**WHAT IS REQUIRED**
Check every line of the data for the string "bones" and copy the ones that have it.

**EXERCISE MATERIAL**
• • • • •

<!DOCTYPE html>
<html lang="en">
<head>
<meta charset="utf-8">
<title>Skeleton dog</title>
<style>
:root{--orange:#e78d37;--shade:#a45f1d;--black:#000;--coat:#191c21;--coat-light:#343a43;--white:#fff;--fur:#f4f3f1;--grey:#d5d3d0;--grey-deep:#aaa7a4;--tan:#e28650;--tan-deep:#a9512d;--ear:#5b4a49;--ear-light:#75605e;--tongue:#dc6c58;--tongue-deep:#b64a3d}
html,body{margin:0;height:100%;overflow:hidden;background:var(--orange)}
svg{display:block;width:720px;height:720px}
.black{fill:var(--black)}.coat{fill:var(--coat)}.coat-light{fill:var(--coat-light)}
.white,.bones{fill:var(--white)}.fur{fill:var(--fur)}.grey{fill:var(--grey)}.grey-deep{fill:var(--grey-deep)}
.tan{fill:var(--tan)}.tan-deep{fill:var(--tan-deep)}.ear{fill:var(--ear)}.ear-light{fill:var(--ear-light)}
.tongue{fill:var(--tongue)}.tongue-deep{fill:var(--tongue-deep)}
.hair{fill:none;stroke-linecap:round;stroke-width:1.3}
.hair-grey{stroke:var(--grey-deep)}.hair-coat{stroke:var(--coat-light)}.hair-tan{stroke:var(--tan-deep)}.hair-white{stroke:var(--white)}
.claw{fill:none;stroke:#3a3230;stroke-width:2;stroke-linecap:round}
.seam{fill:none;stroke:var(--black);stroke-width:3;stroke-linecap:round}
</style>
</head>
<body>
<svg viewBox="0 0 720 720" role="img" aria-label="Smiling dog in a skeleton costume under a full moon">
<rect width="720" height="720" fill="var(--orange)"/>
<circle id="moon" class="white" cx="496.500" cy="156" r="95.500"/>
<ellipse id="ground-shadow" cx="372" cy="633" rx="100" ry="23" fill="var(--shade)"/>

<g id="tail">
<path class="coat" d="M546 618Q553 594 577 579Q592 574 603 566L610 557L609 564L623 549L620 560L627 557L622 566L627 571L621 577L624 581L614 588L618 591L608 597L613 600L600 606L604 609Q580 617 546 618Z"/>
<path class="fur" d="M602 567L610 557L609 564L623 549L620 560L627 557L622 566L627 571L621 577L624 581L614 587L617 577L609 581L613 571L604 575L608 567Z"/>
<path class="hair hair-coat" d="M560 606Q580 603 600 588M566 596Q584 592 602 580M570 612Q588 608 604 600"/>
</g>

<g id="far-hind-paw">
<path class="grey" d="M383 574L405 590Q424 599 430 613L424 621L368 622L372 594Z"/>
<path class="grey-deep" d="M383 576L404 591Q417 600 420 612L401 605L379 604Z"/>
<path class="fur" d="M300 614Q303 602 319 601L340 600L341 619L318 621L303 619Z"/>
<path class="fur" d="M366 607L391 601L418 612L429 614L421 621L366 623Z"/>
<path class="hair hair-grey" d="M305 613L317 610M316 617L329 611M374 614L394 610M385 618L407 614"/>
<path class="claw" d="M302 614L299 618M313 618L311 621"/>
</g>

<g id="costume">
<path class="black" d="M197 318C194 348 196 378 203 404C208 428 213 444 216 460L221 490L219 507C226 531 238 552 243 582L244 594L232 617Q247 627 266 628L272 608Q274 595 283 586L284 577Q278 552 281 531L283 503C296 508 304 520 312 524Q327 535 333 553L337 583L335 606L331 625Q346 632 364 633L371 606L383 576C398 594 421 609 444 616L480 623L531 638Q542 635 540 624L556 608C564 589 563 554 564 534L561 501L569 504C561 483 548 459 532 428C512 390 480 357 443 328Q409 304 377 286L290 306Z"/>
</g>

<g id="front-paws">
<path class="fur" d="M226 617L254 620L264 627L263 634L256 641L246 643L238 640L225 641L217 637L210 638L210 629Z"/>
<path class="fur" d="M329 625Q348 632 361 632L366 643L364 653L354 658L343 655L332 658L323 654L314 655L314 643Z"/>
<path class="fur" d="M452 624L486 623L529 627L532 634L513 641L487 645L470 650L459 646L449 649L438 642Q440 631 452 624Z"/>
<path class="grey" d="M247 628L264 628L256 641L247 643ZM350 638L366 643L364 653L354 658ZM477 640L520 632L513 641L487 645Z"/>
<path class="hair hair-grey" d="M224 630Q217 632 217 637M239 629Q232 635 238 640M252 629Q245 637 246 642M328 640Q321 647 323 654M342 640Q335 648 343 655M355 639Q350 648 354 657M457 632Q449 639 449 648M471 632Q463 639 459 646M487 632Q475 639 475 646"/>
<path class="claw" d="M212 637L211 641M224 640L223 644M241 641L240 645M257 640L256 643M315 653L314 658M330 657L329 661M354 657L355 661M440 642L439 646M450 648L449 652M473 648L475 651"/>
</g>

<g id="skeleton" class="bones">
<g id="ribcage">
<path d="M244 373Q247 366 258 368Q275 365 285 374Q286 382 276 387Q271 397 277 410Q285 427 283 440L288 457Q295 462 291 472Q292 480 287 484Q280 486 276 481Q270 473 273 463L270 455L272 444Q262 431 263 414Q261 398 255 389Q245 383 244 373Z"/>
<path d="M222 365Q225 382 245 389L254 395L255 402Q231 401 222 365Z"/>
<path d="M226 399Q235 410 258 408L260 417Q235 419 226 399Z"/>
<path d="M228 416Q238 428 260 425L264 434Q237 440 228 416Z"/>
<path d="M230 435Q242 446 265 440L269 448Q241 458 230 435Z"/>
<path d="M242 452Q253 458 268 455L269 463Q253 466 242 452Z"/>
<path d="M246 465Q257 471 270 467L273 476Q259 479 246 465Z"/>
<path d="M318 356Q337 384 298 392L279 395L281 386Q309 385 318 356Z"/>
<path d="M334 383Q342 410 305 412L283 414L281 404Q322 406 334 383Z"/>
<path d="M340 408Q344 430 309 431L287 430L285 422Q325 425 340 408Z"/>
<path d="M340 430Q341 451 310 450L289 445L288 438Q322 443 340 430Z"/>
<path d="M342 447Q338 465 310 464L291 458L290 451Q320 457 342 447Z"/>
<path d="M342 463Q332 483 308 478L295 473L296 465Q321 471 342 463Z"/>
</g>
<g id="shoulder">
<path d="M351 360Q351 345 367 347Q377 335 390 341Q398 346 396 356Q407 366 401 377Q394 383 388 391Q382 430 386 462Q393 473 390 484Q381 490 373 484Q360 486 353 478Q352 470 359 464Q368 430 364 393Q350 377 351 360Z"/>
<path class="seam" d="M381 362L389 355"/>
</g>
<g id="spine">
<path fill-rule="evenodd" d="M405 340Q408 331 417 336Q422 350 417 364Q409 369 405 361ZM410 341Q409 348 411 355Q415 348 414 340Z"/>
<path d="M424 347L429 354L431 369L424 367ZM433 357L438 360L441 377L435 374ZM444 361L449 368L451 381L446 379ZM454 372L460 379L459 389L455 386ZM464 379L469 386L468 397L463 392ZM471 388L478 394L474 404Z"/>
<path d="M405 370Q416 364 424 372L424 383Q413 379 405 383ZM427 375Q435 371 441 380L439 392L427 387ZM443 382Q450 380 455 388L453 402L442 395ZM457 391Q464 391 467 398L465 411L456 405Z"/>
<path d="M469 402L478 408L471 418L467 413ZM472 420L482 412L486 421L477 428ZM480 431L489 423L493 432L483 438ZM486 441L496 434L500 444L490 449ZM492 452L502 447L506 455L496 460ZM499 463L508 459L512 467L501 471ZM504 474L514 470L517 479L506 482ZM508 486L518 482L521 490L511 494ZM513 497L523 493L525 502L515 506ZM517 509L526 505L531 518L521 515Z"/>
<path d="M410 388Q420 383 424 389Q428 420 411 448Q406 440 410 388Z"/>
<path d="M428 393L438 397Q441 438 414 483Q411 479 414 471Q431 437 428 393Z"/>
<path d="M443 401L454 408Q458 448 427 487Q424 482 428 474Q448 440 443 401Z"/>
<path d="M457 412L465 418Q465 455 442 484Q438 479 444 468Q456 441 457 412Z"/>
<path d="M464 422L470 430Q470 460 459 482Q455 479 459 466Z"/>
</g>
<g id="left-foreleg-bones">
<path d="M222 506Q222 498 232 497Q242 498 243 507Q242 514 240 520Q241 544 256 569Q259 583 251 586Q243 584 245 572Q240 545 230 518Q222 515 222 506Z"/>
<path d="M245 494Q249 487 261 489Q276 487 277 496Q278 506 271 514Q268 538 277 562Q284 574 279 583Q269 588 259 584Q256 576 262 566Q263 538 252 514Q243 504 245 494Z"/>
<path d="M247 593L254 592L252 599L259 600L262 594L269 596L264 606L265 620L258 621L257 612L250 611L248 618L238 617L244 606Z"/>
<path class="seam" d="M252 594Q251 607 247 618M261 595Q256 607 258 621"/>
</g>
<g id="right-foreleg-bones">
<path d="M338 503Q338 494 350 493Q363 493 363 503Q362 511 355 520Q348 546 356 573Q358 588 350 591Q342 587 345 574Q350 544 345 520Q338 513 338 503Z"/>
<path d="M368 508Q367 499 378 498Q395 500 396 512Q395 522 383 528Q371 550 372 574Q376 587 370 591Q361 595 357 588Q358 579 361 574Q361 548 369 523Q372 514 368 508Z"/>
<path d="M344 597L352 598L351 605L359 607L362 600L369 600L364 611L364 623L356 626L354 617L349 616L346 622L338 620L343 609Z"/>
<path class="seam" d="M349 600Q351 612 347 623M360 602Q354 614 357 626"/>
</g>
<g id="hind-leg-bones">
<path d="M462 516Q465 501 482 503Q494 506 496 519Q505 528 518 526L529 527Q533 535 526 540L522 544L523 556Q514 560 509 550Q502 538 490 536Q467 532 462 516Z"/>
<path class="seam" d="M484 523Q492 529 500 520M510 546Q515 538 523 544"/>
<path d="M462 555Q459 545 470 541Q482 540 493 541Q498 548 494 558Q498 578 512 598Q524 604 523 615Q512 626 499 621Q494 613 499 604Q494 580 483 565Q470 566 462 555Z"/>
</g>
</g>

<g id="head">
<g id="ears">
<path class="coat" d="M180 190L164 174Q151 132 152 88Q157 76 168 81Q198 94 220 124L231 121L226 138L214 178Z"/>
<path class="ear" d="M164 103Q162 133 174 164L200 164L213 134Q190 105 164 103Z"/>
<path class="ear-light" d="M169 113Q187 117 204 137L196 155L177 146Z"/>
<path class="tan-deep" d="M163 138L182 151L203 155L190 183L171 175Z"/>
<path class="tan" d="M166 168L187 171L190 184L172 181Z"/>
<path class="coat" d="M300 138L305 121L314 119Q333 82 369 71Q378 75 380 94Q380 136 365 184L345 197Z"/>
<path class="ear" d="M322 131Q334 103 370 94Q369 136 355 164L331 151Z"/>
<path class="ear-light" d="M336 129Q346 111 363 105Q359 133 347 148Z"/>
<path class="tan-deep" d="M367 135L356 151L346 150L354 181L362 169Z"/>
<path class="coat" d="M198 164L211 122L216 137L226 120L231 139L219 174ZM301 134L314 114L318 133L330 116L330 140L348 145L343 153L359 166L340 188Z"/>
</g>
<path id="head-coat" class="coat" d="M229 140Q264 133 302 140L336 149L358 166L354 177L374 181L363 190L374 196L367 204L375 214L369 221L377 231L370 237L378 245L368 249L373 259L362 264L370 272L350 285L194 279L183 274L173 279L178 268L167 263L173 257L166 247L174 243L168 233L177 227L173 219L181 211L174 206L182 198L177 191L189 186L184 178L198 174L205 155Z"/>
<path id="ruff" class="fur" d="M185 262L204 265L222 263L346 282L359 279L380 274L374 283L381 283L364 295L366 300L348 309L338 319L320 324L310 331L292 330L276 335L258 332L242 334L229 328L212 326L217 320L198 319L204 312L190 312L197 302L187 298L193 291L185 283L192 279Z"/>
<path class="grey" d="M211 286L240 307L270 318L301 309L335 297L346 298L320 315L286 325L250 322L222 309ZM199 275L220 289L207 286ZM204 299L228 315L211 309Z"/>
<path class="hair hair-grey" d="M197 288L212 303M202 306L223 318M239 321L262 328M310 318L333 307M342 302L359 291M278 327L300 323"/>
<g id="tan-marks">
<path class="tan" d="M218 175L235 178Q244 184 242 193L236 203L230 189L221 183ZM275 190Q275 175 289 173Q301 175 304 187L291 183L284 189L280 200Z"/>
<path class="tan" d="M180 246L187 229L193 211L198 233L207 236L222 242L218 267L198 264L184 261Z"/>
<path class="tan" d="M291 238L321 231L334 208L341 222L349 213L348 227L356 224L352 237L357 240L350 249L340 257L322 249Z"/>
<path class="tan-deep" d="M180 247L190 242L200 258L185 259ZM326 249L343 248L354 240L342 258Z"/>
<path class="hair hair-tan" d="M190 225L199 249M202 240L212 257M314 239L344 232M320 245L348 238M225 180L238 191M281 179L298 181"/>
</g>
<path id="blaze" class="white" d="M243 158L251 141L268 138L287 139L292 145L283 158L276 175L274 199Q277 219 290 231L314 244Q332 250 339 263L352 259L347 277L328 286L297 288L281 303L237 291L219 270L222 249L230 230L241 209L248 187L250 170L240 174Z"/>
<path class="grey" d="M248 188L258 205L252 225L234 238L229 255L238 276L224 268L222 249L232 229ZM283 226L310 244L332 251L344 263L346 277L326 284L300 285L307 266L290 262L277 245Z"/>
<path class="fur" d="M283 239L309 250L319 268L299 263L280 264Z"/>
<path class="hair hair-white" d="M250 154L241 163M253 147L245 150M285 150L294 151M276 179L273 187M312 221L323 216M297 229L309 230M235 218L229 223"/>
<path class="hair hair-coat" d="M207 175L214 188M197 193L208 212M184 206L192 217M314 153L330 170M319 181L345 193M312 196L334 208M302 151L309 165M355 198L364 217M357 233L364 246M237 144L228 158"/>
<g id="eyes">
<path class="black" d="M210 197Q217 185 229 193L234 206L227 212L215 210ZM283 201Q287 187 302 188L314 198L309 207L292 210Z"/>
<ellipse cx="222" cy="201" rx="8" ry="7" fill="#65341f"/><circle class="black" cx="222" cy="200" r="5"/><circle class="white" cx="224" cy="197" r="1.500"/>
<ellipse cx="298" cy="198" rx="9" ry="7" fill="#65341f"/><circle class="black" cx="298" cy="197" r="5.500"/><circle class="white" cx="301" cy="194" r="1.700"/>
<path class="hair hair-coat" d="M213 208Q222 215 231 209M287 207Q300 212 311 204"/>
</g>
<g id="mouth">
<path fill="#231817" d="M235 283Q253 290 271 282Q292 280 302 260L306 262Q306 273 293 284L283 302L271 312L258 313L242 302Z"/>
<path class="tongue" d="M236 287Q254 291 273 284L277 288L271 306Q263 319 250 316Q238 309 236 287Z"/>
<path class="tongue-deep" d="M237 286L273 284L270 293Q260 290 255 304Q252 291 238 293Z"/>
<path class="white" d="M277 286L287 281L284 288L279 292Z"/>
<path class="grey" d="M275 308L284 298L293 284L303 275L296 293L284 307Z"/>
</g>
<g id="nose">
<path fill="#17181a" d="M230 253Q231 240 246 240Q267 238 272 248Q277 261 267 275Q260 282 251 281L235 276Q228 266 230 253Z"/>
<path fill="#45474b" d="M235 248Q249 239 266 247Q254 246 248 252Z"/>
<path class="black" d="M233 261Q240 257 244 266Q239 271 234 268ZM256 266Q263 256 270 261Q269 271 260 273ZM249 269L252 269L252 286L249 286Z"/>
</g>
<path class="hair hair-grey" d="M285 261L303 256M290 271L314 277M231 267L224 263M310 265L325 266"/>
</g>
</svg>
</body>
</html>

• • • • •

**TASK RESULT**
.white,.bones{fill:var(--white)}.fur{fill:var(--fur)}.grey{fill:var(--grey)}.grey-deep{fill:var(--grey-deep)}
<g id="skeleton" class="bones">
<g id="left-foreleg-bones">
<g id="right-foreleg-bones">
<g id="hind-leg-bones">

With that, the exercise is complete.